Task data section start

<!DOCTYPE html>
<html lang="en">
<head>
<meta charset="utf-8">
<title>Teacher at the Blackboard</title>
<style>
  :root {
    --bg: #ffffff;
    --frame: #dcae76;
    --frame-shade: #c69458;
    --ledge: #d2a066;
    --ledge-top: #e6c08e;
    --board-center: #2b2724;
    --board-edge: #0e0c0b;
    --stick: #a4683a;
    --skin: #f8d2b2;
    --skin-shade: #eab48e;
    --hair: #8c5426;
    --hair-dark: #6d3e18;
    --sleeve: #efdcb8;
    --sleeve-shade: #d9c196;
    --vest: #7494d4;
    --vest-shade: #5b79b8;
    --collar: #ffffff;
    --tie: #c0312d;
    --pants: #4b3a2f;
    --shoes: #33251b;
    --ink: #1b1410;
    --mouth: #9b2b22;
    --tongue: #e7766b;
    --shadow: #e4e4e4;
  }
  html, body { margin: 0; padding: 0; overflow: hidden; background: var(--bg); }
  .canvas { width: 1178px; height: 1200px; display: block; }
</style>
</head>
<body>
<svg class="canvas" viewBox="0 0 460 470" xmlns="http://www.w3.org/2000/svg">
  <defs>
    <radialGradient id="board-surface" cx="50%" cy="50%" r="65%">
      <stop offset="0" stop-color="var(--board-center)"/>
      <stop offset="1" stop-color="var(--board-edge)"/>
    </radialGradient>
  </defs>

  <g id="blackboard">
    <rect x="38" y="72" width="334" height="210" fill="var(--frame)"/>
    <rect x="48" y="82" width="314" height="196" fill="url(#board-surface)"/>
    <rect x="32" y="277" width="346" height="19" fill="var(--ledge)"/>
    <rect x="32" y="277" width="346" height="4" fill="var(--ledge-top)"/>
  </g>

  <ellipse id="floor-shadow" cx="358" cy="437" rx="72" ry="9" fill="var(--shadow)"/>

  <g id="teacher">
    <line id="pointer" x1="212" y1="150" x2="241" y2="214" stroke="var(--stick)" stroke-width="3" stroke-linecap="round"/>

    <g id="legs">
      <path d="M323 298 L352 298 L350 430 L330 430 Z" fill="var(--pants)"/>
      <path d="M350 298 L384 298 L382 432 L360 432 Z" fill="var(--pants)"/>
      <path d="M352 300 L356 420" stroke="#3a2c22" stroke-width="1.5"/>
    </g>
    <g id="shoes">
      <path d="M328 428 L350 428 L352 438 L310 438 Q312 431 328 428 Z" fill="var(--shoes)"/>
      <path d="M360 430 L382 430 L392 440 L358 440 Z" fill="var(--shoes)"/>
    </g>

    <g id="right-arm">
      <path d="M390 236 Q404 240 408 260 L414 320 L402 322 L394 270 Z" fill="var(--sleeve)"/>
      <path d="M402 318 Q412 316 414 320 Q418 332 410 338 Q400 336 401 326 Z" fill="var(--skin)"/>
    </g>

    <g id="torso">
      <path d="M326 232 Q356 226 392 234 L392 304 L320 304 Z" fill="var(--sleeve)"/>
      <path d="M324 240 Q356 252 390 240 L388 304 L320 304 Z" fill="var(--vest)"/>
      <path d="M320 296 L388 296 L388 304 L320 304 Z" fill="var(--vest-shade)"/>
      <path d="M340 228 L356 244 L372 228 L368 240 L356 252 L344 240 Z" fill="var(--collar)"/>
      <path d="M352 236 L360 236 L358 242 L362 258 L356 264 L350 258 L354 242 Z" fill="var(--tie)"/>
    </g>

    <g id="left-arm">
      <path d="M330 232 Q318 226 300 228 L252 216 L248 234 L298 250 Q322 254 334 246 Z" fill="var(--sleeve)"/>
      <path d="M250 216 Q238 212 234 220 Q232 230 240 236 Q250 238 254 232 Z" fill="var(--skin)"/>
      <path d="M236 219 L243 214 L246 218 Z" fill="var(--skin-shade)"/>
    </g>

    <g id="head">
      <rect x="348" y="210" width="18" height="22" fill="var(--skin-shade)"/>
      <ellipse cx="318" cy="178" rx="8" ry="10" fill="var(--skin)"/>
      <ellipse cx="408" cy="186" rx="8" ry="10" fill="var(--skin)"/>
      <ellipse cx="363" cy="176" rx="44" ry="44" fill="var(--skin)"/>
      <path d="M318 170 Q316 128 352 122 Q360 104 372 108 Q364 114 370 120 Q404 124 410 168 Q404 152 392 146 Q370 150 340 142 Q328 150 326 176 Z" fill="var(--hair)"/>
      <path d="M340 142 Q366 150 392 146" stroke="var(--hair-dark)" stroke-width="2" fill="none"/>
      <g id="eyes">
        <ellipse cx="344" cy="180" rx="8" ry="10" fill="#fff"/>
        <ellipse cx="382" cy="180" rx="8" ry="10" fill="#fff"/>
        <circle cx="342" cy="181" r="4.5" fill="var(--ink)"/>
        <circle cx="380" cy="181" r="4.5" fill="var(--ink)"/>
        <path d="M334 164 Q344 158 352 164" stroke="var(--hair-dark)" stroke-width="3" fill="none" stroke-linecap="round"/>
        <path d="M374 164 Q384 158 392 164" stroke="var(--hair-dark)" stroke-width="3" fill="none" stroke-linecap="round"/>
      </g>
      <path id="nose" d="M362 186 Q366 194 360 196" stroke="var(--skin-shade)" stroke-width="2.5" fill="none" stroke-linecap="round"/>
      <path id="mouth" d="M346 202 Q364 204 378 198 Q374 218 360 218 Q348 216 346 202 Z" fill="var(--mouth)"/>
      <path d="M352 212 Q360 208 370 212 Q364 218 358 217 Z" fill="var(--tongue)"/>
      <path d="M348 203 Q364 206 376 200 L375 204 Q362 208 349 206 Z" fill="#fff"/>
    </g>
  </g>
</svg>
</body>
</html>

Task data section end

What you should do → Your answer should be one number: how many lines of the records hold "width".

Your response → 12